Symptoms of calf diarrhea
Diarrhea caused by Escherichia coli, the most common symptom of acute enteritis, stool disease is usually first dry and thin, light yellow and porridge-like foul smelling stool, followed by gray or watery stool, sometimes with foam, followed by frequent and frequent bowel movements. It has a fishy smell, some of which are rancid. When draining feces, tail hair is often not stained, and it is easy to be overlooked if not carefully observed. In the middle of the disease course, there is anal incontinence, often abdominal pain, and body temperature rises above 40℃. In the later period, the body temperature drops below normal temperature and sleeps, and the mortality rate is about 10%; if bacillary blood dysentery occurs, the body temperature rises, the pulse rate is rapid, and the respiratory rate increases. Flushing or dark red conjunctiva, depression, reduced or abolished appetite, hyperintestinal sounds, and later weakened, and some have abdominal pain. Due to severe diarrhea, the sick calf was dehydrated and quickly lost weight, sunken eye sockets, dry skin, reduced elasticity, reduced urination, and blood concentration. If not rescued in time, death can occur within 1 to 3 days. The diarrhea caused by the virus often comes on suddenly and spreads quickly. Newborn calves are gray-brown and watery stools mixed with blood and mucus. The sick calves are extremely depressed and anorexia.
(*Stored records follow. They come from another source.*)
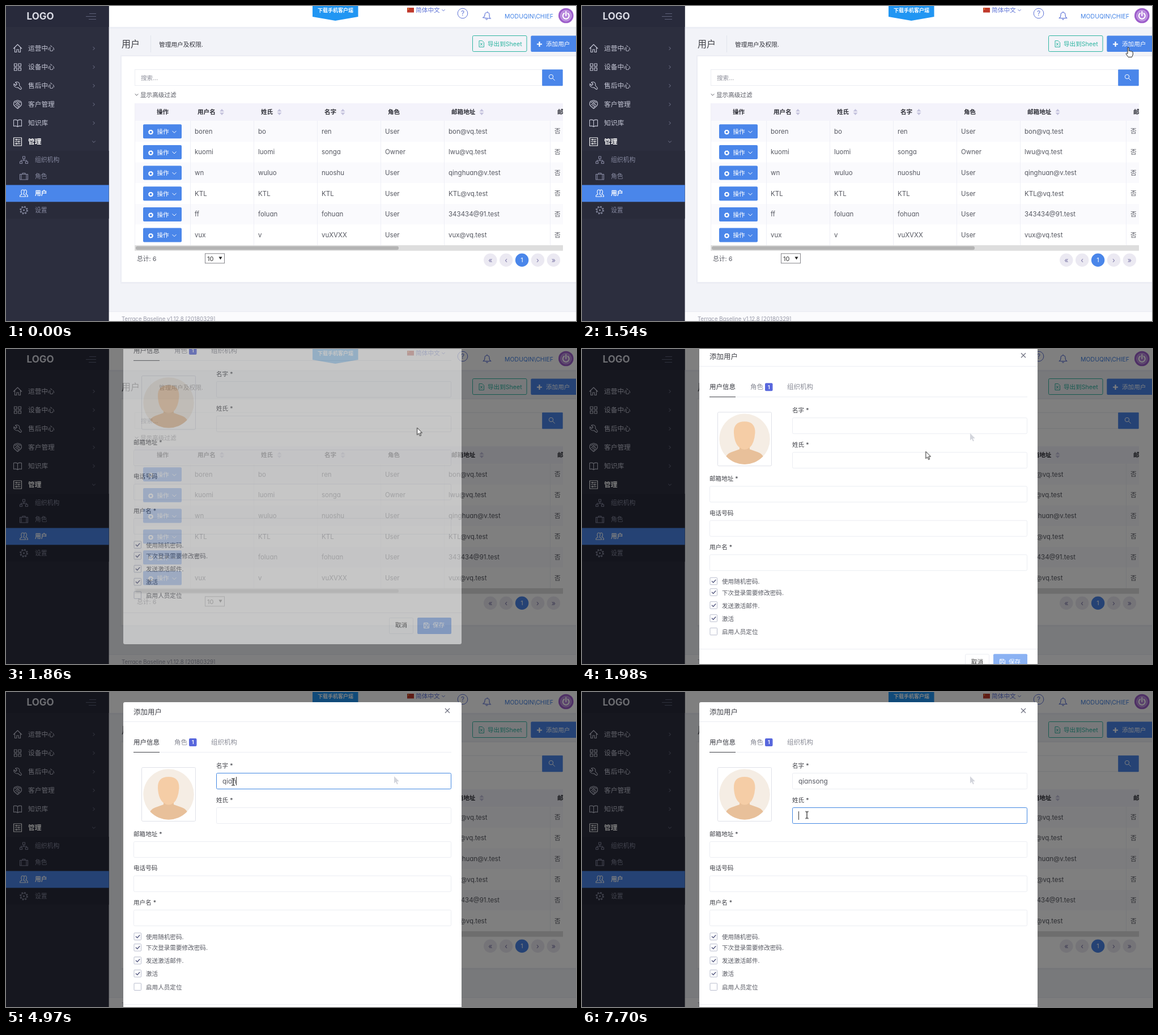
Recreate the animation shown at these times as an HTML page. Size 1006 px wide and 557 px high, loop 8000 ms.

```html
<!DOCTYPE html>
<html lang="zh-CN">
<head>
<meta charset="utf-8">
<title>用户</title>
<style>
html, body { margin: 0; width: 100%; height: 100%; overflow: hidden; background: #f2f3f8; }
svg { display: block; width: 1006px; height: 557px; }
text { font-family: Inter, "Noto Sans CJK SC", "Noto Sans CJK", sans-serif; font-feature-settings: "cv11"; white-space: pre; }
.loop { animation: 8s linear infinite; }
.step { animation: 8s step-end infinite; }

#shade { animation-name: shade; }
@keyframes shade { 0%, 19.8% { opacity: 0 } 20.05%, 100% { opacity: .5 } }

#modal { animation: appear 8s linear infinite, slide 8s linear infinite; }
@keyframes appear { 0%, 22.225% { opacity: 0 } 24.1%, 100% { opacity: 1 } }
@keyframes slide {
  0% { transform: translateY(-147px) }
  22.225% { transform: translateY(-147px); animation-timing-function: ease-out }
  25.975%, 100% { transform: none }
}

#ring { animation-name: ring; }
@keyframes ring { 0% { visibility: visible } 15.6% { visibility: hidden } 52.5% { visibility: visible } 90% { visibility: hidden } }
#rest { animation-name: rest; }
@keyframes rest { 0% { visibility: hidden } 15.6% { visibility: visible } 52.5% { visibility: hidden } 90% { visibility: visible } }
#shake { transform-origin: 849px 17px; animation: shake .1s ease-in infinite alternate; }
@keyframes shake { from { transform: rotate(7deg) } to { transform: rotate(-7deg) } }

#first { animation-name: first; }
@keyframes first { 0%, 36.6% { stroke: #ebedf2 } 38.5%, 94.6% { stroke: #4288e2 } 96%, 100% { stroke: #ebedf2 } }
#last { animation-name: last; }
@keyframes last { 0%, 94.9% { stroke: #ebedf2 } 96.2%, 100% { stroke: #4288e2 } }

#pointer { animation-name: path; }
@keyframes path {
  0%, 7.75% { transform: translate(950px, 526px) }
  10.625% { transform: translate(900px, 85px) }
  12.5% { transform: translate(560px, 60px) }
  14.375% { transform: translate(800px, 50px) }
  15.5% { transform: translate(964px, 72px) }
  20.25% { transform: translate(964px, 73px) }
  23.75% { transform: translate(687px, 150px) }
  24.75% { transform: translate(607px, 181px) }
  27.125% { transform: translate(540px, 222px) }
  29.375% { transform: translate(450px, 236px) }
  32.5% { transform: translate(410px, 200px) }
  34.375% { transform: translate(401px, 164px) }
  36.25%, 80% { transform: translate(401px, 159px) }
  83.125% { transform: translate(400px, 172px) }
  87.5% { transform: translate(397px, 204px) }
  89.375% { transform: translate(397px, 210px) }
  92.25%, 100% { transform: translate(397px, 217.5px) }
}
#arrow { animation-name: arrow; }
@keyframes arrow {
  0%, 15.2%, 25.75%, 33.75%, 87.5%, 100% { opacity: 0 }
  7.75%, 19.8%, 28.5%, 83.125% { opacity: 1 }
}
#hand { animation-name: hand; }
@keyframes hand { 0%, 19.8%, 100% { opacity: 0 } 15.2% { opacity: 1 } }
#beam { animation-name: beam; }
@keyframes beam { 0%, 28.5%, 83.125% { opacity: 0 } 25.75%, 33.75%, 87.5%, 100% { opacity: 1 } }
#trail { animation-name: trail; }
@keyframes trail { 0% { opacity: 0 } 23.9%, 100% { opacity: 1 } }
</style>
</head>
<body>
<svg id="stage" viewBox="0 0 1006 557"></svg>
<script>
const BLUE = '#4a86ea', INK = '#575962', LINE = '#ebedf2';

const text = (x, y, s, size = 10.6, fill = INK, attrs = '') =>
  `<text x="${x}" y="${y}" dy=".36em" font-size="${size}" fill="${fill}" ${attrs}>${s}</text>`;
const rect = (x, y, w, h, fill, attrs = '') =>
  `<rect x="${x}" y="${y}" width="${w}" height="${h}" fill="${fill}" ${attrs}/>`;
const circle = (x, y, r, fill, attrs = '') =>
  `<circle cx="${x}" cy="${y}" r="${r}" fill="${fill}" ${attrs}/>`;
const line = (d, stroke, w = 1, attrs = '') =>
  `<path d="${d}" fill="none" stroke="${stroke}" stroke-width="${w}" ${attrs}/>`;
const at = (x, y, s) => `<g transform="translate(${x} ${y})">${s}</g>`;
const BOLD = 'font-weight="600"', MID = 'text-anchor="middle"';

const down = (x, y, c, r = 3) => line(`M${x - r} ${y - r / 2}l${r} ${r} ${r} ${-r}`, c);
const right = (x, y, c, r = 3) => line(`M${x - r / 2} ${y - r}l${r} ${r} ${-r} ${r}`, c);

const gear = (r, c, w) => circle(0, 0, r * .72, 'none', `stroke="${c}" stroke-width="${w}"`) +
  circle(0, 0, r * .9, 'none', `stroke="${c}" stroke-width="${r * .3}" stroke-dasharray="${r * .35} ${r * .357}"`);

// Line icons, each centred on 0,0
const icons = {
  home: 'M-7.5 .5L0-7 7.5 .5M-5-1.5V6.5H-1.7V2H1.7V6.5H5V-1.5',
  grid: 'M-6-6h4.6v4.6h-4.6zM1.4-6h4.6v4.6h-4.6zM-6 1.4h4.6v4.6h-4.6zM1.4 1.4h4.6v4.6h-4.6z',
  tool: 'M-6.5-3.5L-3.5-.5-1-3-4-6Q0-8 2.5-5 4-3 3-.5L6.5 3.5Q7.5 6 5 6.5L.5 3Q-3 4-5.5 1-7.5-1-6.5-3.5z',
  care: 'M-7-1Q-7-6-2.5-6.5 0-8 2.5-6.5 7-6 7-1 7 2 4 4L0 7.5-4 4Q-7 2-7-1M-4 1L0-3 4 1M-2 3L1 0M0 5L3 2M-5-3Q0-7 5-3',
  book: 'M0-4.5Q-3-6.5-7-5.5V5.5Q-3 4.5 0 6.5 3 4.5 7 5.5V-5.5Q3-6.5 0-4.5V6',
  panel: 'M-7-7H7V7H-7zM-5-3.5H5M-5 0H5M-5 3.5H5M-2-5v3M2-1.5v3M-2 2v3',
  tree: 'M-2-6h4v4h-4zM0-2V2M-5 3V1H5V3M-7 3h4v3.5h-4zM3 3h4v3.5h-4z',
  bag: 'M-7-4H7V5.5H-7zM-2.5-4V-6H2.5V-4M-4.5-4V5.5M4.5-4V5.5',
  people: 'M-7 6Q-7 2.5-3.5 2-5-1-4.5-3.5-4-6.5-1.5-6 1-6 .5-2.5 0 0-.5 2 3 3 3 6zM1-5.5Q4.5-7 5-3 5 0 3.5 1.5 7 2.5 7 6H4.5'
};
const icon = (name, x, y, c) => at(x, y, line(icons[name], c, 1.1, 'stroke-linejoin="round"'));

function sidebar() {
  const c = '#c5c7d6', dim = '#85889f', width = 181.6;
  const menu = [['home', '运营中心'], ['grid', '设备中心'], ['tool', '售后中心'], ['care', '客户管理'], ['book', '知识库'], ['panel', '管理']];
  const sub = [['tree', '组织机构', 272], ['bag', '角色', 301.5], ['people', '用户', 331], ['', '设置', 361]];
  return rect(0, 0, width, 557, '#2c2e3e') + rect(0, 0, width, 37, '#282a3b') + rect(0, 256, width, 120, '#292b3a') +
    text(36.5, 17.5, 'LOGO', 17, '#dcdde6', 'font-weight="700"') +
    line('M147 13.5h12M141 18.5h18M146 23.5h13', '#5f627a') +
    menu.map(([ic, s], i) => {
      const y = 75 + i * 33, on = i === 5;
      return icon(ic, 20.5, y, on ? '#fff' : c) + text(39, y, s, 11.7, on ? '#fff' : c, on ? BOLD : '') +
        (on ? down : right)(155, y, '#74778f', 2.8);
    }).join('') +
    rect(0, 316.5, width, 29.8, BLUE) +
    sub.map(([ic, s, y]) => {
      const k = ic === 'people' ? '#fff' : dim;
      return (ic ? icon(ic, 31.5, y, k) : at(31.5, y, gear(7, k, 1) + circle(0, 0, 1.5, k))) +
        text(51, y, s, 10.8, k, ic === 'people' ? BOLD : '');
    }).join('');
}

function header() {
  const c = '#5d72d6';
  const bell = line('M842.5 21.5H855.5Q853 19.5 853 15.5 853 11.5 849 11.5 845 11.5 845 15.5 845 19.5 842.5 21.5zM849 11.5V9.5M847.3 22.5Q849 26 850.7 22.5', c, 1.1);
  return rect(181, 37, 825, 3, '#eceef5') + rect(181, 0, 825, 37, '#fff') +
    '<path d="M541 0h80.500v19l-40.250 7-40.250-7z" fill="#2196f3"/>' +
    text(581.5, 8, '下载手机客户端', 9, '#fff', `${MID} ${BOLD}`) +
    rect(708, 3, 12, 8.5, '#c0392b') + circle(710.3, 5.3, 1, '#f3c33c') +
    text(723, 7.5, '简体中文', 10.7, c) + down(772, 7.5, c, 2.6) +
    circle(806, 13, 8.8, 'none', `stroke="${c}"`) + text(806, 13, '?', 12, c, MID) +
    `<g id="rest" class="step">${bell}</g><g id="ring" class="step"><g id="shake">${bell}</g></g>` +
    text(966, 18, 'MODUQIN\\CHIEF', 10.5, '#4383e6', 'text-anchor="end"') +
    circle(988.3, 17, 13.3, '#9d5ecb') + circle(988.3, 17, 9.5, '#b583dc', 'stroke="#d3b4ea"') +
    line('M985 13A5.500 5.500 0 1 0 991.600 13M988.300 10V17', '#fff', 2.2, 'stroke-linecap="round"');
}

function toolbar() {
  const teal = '#2fb5a2';
  return text(204, 67, '用户', 16, '#3f4047') + line('M255.5 52V82', '#e2e5ec') +
    text(270, 68, '管理用户及权限.', 10.7, '#33343c') +
    rect(823.5, 52.5, 95.5, 28, 'none', `rx="2" stroke="${teal}"`) +
    line('M835 61.5h5.5l3 3v8h-8.5zM837 65l4 5M841 65l-4 5', teal) +
    text(850, 67, '导出到Sheet', 10.6, teal) +
    rect(926.3, 52.4, 84, 28.6, BLUE, 'rx="2"') + line('M937 67.5h9M941.5 63v9', '#fff', 2.2) +
    text(953, 67.5, '添加用户', 10.6, '#fff');
}

const rows = [
  ['boren', 'bo', 'ren', 'User', 'bon@vq.test'],
  ['kuomi', 'luomi', 'songa', 'Owner', 'lwu@vq.test'],
  ['wn', 'wuluo', 'nuoshu', 'User', 'qinghuan@v.test'],
  ['KTL', 'KTL', 'KTL', 'User', 'KTL@vq.test'],
  ['ff', 'foluan', 'fohuan', 'User', '343434@91.test'],
  ['vux', 'v', 'vuXVXX', 'User', 'vux@vq.test']
];

function table() {
  const cols = [325, 437, 549, 661, 773], all = [...cols, 960];
  const heads = [[266, '操作'], [338, '用户名', 381], [450, '姓氏', 482.5], [562, '名字', 594.5], [674, '角色'], [786, '邮箱地址', 839.5], [973, '邮']];
  const sort = x => `<path d="M${x - 4} 186.5l4-4.5 4 4.5zM${x - 4} 188.5l4 4.5 4-4.5z" fill="#c3c1dc"/>`;
  let s = rect(227, 172, 756, 31, '#f4f3fb') +
    heads.map(([x, h, k]) => text(x, 187.5, h, 10.6, '#2f3038', BOLD) + (k ? sort(k) : '')).join('');
  rows.forEach((r, i) => {
    const y = 221.6 + i * 36.65;
    s += rect(227, y - 18.3, 756, 36.6, i % 2 ? '#fff' : '#fafafd') +
      rect(242, y - 12.3, 68, 25, BLUE, 'rx="2"') + at(255.5, y + 1.5, gear(4.2, '#fff', 2)) +
      text(266.5, y + .5, '操作', 10.6, '#fff') + down(297, y + 1, '#fff', 3.5) +
      r.map((v, j) => text(cols[j] + 8, y, v, 11.5, INK)).join('') + text(968, y, '否', 10.6);
  });
  return `<clipPath id="wide"><rect x="227" y="172" width="756" height="262"/></clipPath><g clip-path="url(#wide)">${s}` +
    line(all.map(x => `M${x + .5} 203V423`).join(''), '#eeeff6') + line('M227.5 172V423', '#f0f0f6') +
    rect(227, 423, 756, 9.8, '#dedede') + rect(229, 424.8, 464, 6.4, '#b4b4b4', 'rx="3"') + '</g>';
}

function card() {
  const pages = ['«', '‹', '1', '›', '»'];
  return rect(202, 87, 806, 404, '#ecedf4') + rect(204, 89, 804, 399, '#fff') +
    rect(227.5, 112.5, 719, 28, '#fff', `stroke="${LINE}"`) + text(238, 127, '搜索...', 10.6, '#8f919c') +
    rect(946.2, 112.3, 36.5, 28.9, BLUE, 'rx="1"') + circle(962, 125, 3.7, 'none', 'stroke="#fff"') + line('M964.7 127.7l4 4', '#fff') +
    down(230.5, 156.8, INK, 2.8) + text(237, 157.3, '显示高级过滤', 10.6) + table() +
    text(231, 446.8, '总计: 6', 10.8) +
    rect(351.5, 437.8, 34, 17, '#fff', 'stroke="#85858a"') + text(355, 447, '10', 11, '#333') +
    '<path d="M375.500 443.500h6l-3 5z" fill="#222"/>' +
    pages.map((p, i) => {
      const x = 854.8 + i * 27.9, on = i === 2;
      return circle(x, 449.2, 11.7, on ? BLUE : '#ebe9f2') + text(x, 449.2, p, on ? 11 : 12.5, on ? '#fff' : '#7a75a5', MID);
    }).join('') +
    rect(181, 541, 825, 16, '#fbfbfd') + line('M181 540.5H1006', '#e9ebf2') +
    text(204, 554, 'Terrace Baseline v1.12.8 [20180329]', 9.7, '#9799a8');
}

function modal() {
  const field = (x, y, label, id) => text(x, y - 13, label, 10.6, '#3f4047') +
    rect(x + .5, y + .5, 785 - x, 28, '#fff', `rx="2" stroke="${LINE}" ${id ? `id="${id}" class="loop"` : ''}`);
  const checks = [['使用随机密码.', 432.5], ['下次登录需要修改密码.', 452], ['发送激活邮件.', 475], ['激活', 498], ['启用人员定位', 521.5]];
  return rect(207, 18, 597, 590, '#fff', 'rx="3"') +
    text(225, 35, '添加用户', 12.5, '#3f4047') + line('M775 29l8 8M783 29l-8 8', '#6f7180', 1.2) +
    line('M207 52.5H804M225 106.5H786M207 552.5H804', LINE) +
    text(225, 88.5, '用户信息', 11.5, '#33343c') + line('M225 106.5h46', '#3f4047') +
    text(297, 88.5, '角色', 11.5, '#8a8c97') + rect(323, 82, 13.5, 14, '#5867dd', 'rx="2"') +
    text(329.7, 89, '1', 9.5, '#fff', `${MID} ${BOLD}`) + text(362, 88.5, '组织机构', 11.5, '#8a8c97') +
    rect(239.5, 133.5, 95, 95, '#fff', 'rx="2" stroke="#dfe1e8"') +
    '<clipPath id="round"><circle cx="287" cy="181" r="44.7"/></clipPath><g clip-path="url(#round)">' +
    rect(240, 134, 94, 94, '#f5ede4') +
    `<path d="M250 228Q251 208 264 204L278 199V188H296V199L310 204Q323 208 324 228z" fill="#e8c09a"/>
     <path d="M268 170Q267 150 287 150 306 150 305.5 170 304 189 296 196 287 203 278 196 269 189 268 170z" fill="#f5cda6"/></g>` +
    field(371, 143, '名字 *', 'first') + field(371, 204, '姓氏 *', 'last') +
    field(225, 264, '邮箱地址 *') + field(225, 324.5, '电话号码') + field(225, 385, '用户名 *') +
    checks.map(([s, y], i) => rect(226, y - 6.5, 12.5, 12.5, '#fff', 'rx="1" stroke="#b9bdce"') +
      (i < 4 ? line(`M229 ${y - .5}l2.7 2.7 4.5-5`, '#5b5f86', 1.5) : '') + text(247, y + .5, s, 10.6)).join('') +
    rect(676.5, 561.5, 42, 28, '#fff', `rx="2" stroke="${LINE}"`) + text(697.5, 574.5, '取消', 10.6, '#333', MID) +
    rect(726, 561, 60, 29, '#8bb2f3', 'rx="2"') +
    line('M737.5 570.5h7l2 2v7h-9zM739.5 570.5v3h4v-3M739.5 579v-3h5v3', '#fff') + text(753, 574.5, '保存', 10.6, '#fff') +
    text(382, 157.5, '', 11.8, INK, 'id="typed"') + rect(382, 150, 1, 15, '#333', 'id="caret"');
}

const ARROW = 'M0 0V12.5L2.9 9.8 4.9 14.3 6.9 13.4 4.9 9H8.8z';
function pointer() {
  return `<path id="trail" class="step" transform="translate(685 149)" d="${ARROW}" fill="#d3d5dc"/>
    <g id="pointer" class="loop">
      <path id="arrow" class="step" d="${ARROW}" fill="#fff" stroke="#222"/>
      <path id="hand" class="step" d="M-1 1Q0-1 1.2 1V7Q3 5.5 4 7.3 5.5 6.3 6.5 8 8.3 7.5 8.3 9.5V13L6.5 17.5H0L-4 11.5Q-3.5 9.5-1 11.5z" fill="#fff" stroke="#222"/>
      <path id="beam" class="step" d="M-3-6H-1L0-5 1-6H3M0-5V5M-3 6H-1L0 5 1 6H3" fill="none" stroke="#222" stroke-width="1.2"/>
    </g>`;
}

document.getElementById('stage').innerHTML =
  rect(0, 0, 1006, 557, '#f2f3f8') + card() + toolbar() + header() + sidebar() +
  rect(0, 0, 1006, 557, '#000', 'id="shade" class="loop"') + `<g id="modal">${modal()}</g>` + pointer();

// Typing and the blinking caret
const WORD = 'qiansong', KEYS = [3800, 4040, 4200, 4560, 5700, 5900, 6050, 6250];
const FOCUS = 2970, NEXT = 7600, BLINK = 530;
const typed = document.getElementById('typed'), caret = document.getElementById('caret');
let start;

function draw(now) {
  start ??= now;
  const t = (now - start) % 8000;
  const n = KEYS.filter(k => k <= t).length;
  const moved = t >= NEXT;
  const since = t - (moved ? NEXT : n ? KEYS[n - 1] : FOCUS);
  const s = WORD.slice(0, n);
  if (typed.textContent !== s) typed.textContent = s;
  caret.setAttribute('x', 382 + (moved || !n ? 0 : Math.round(typed.getComputedTextLength())));
  caret.setAttribute('y', moved ? 211 : 150);
  caret.setAttribute('opacity', since >= 0 && since % (2 * BLINK) < BLINK ? 1 : 0);
  requestAnimationFrame(draw);
}
requestAnimationFrame(draw);
</script>
</body>
</html>
```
After the diarrhea, they restore their appetite and often relapse due to overfeeding. Rotavirus infections in calves mainly occur within one month of age, and the incubation period is 15h to 4d. The main symptoms are depression, anorexia, and dehydration diarrhea.
The onset period can last from 1 to 8 days, the younger the age, the longer the onset time. Diarrhea caused by rotavirus can be cured within 24 hours without the synergistic effect of E. coli. If it is mixed with E. coli, the body temperature of the sick calves will increase, and the white blood cells will decrease. Finally, they may die of hemorrhagic enteritis caused by peptic ulcer, as well as local lymph node, collective lymph node, spleen and thymus endolymphatic tissue deficiency. The incubation period of coronavirus infection is 19-24 hours, and its clinical symptoms and intestinal lesions are more serious than those of rotavirus infection, and even if there is no coexistence of E. coli, the diarrhea caused by the coronavirus can also cause the death of calves over 1 week old. Diarrhea caused by Cryptosporidium, manifests as anorexia, progressive weight loss, long course, intermittent watery stool, occult blood in the stool, and mucus. Diarrhea caused by improper feeding and management usually occurs during lactation. At the beginning of the disease, the stools are mostly porridge-like, light yellow, grayish yellow or even grayish white. In the future, some drainage-like dark yellow, sometimes yellow, sometimes dark green porridge-like feces, the smell is not great, if the disease is serious, there will be a fishy smell. Feces are often attached to the anus, tail hair, hocks and thighs. The temperature of sick calves is generally normal, or slightly higher or lower. Pulse and breathing speed up a little, lack of energy, loss of appetite, or loss of appetite, and more like lying down. In addition, the stool has a sour smell, and is mixed with small bubbles and undigested curds or feed fragments. The bowel sounds are high and loud, with mild suffocation and abdominal pain.
Heart sounds increase, heart rate increases, and breathing speeds up. When the diarrhea persists, the skin becomes dry and wrinkled due to the lack of water in the tissues and cells, the skin becomes rough and loses its luster, and the eyes are sunken. In severe cases, he could not stand steady and tremble all over. In the later stages of the illness, the body temperature often drops suddenly, and the limbs, ear tips, and nose become cold, and eventually coma and die.